PROVIDED ENTRIES:
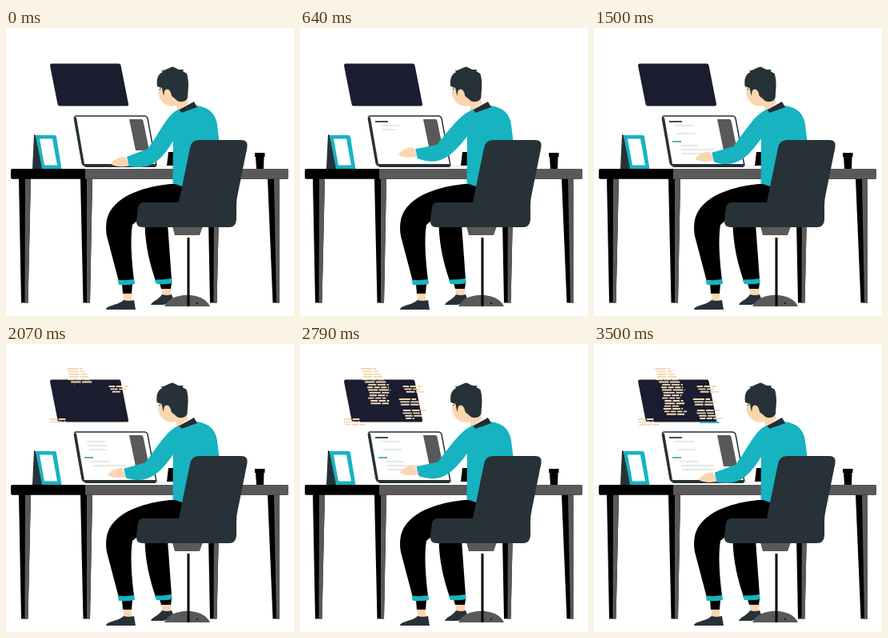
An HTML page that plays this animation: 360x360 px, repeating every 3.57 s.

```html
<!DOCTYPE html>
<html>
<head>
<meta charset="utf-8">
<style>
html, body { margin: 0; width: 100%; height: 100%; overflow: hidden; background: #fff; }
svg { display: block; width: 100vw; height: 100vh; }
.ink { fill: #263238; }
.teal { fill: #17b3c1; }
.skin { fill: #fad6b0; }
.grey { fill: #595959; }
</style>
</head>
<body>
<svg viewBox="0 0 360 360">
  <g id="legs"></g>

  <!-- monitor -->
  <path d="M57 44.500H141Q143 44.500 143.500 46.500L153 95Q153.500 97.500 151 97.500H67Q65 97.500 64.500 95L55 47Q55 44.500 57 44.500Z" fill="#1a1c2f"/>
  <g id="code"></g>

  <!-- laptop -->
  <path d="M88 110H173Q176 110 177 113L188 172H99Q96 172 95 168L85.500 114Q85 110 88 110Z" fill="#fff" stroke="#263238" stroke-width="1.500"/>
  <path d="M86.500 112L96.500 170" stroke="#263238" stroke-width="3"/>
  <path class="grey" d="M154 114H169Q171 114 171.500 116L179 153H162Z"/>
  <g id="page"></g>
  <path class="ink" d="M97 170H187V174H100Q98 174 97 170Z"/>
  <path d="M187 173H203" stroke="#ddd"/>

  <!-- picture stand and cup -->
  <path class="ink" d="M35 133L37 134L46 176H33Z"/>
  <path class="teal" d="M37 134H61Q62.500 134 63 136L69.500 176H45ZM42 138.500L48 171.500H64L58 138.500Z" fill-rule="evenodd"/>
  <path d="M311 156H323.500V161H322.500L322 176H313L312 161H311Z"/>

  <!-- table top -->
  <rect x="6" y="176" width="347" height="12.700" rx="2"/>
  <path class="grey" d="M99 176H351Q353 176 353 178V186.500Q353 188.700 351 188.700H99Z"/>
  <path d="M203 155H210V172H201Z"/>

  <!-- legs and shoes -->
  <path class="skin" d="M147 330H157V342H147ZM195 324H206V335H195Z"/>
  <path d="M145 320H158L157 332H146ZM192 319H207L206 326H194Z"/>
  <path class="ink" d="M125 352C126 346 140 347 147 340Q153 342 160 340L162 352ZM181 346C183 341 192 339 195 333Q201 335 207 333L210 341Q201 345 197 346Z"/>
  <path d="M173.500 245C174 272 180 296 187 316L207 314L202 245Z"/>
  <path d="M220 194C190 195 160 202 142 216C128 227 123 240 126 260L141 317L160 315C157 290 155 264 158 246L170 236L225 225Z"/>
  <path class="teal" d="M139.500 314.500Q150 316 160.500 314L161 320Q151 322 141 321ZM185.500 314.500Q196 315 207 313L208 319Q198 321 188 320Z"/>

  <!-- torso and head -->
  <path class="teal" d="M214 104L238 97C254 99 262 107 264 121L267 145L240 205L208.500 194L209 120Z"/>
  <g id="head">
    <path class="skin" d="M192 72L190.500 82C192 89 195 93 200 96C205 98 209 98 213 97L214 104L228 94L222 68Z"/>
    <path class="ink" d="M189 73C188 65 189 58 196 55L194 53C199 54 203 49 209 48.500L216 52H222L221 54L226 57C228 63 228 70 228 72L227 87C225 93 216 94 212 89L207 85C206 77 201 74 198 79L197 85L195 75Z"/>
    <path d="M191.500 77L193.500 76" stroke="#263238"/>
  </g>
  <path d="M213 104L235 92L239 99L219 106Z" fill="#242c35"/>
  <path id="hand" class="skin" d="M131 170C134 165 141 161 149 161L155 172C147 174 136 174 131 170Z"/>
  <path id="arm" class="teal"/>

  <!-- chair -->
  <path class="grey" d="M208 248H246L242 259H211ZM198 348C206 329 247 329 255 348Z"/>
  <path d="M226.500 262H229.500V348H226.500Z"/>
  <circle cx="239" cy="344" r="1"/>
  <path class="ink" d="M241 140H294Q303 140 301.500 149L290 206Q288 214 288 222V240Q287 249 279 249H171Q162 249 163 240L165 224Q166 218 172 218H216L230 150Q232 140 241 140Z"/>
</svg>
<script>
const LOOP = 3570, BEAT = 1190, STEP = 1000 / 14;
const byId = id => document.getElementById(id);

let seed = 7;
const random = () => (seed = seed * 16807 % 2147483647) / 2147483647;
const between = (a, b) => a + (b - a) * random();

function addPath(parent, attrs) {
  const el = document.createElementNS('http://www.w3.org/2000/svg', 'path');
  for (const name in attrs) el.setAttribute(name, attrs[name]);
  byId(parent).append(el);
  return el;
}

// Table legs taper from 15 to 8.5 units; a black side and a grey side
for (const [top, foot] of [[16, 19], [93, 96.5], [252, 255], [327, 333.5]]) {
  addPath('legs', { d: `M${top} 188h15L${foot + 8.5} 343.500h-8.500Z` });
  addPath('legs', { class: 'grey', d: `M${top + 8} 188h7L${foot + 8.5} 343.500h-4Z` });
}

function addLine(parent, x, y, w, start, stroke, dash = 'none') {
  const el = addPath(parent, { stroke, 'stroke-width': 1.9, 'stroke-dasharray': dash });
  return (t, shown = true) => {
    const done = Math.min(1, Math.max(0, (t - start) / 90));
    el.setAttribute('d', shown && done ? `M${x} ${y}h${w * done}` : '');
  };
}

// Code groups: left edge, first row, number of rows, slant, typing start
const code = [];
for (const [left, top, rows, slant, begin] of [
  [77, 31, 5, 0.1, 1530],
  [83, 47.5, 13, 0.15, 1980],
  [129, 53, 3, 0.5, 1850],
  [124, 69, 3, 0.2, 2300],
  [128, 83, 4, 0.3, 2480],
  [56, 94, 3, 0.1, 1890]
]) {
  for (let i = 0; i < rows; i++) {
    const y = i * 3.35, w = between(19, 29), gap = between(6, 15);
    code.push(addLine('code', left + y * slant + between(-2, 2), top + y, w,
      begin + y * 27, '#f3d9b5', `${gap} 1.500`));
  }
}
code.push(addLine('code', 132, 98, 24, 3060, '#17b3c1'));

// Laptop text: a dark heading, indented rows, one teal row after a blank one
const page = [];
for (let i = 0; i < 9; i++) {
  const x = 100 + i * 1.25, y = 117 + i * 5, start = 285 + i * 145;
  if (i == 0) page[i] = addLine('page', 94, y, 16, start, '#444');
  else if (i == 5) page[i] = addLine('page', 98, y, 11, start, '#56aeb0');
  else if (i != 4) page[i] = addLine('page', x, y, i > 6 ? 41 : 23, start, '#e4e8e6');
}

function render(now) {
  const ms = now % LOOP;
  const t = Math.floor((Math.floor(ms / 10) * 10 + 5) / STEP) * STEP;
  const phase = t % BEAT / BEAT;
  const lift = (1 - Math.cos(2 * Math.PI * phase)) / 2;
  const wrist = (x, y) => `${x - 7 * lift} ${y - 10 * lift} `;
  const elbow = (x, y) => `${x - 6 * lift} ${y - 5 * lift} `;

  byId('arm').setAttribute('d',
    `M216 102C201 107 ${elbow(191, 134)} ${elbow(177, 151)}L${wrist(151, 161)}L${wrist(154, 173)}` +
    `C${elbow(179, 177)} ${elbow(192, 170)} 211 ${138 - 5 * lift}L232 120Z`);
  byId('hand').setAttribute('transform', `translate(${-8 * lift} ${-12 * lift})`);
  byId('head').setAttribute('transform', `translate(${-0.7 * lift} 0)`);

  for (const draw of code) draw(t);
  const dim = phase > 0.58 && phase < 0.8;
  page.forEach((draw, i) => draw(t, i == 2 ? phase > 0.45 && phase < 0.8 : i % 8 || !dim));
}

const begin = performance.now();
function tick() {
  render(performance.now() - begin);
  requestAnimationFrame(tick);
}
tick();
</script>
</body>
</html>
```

PROMPT:
Only the number is wanted: how many lines of the material contain the word "lift"?

EXPECTED OUTPUT:
6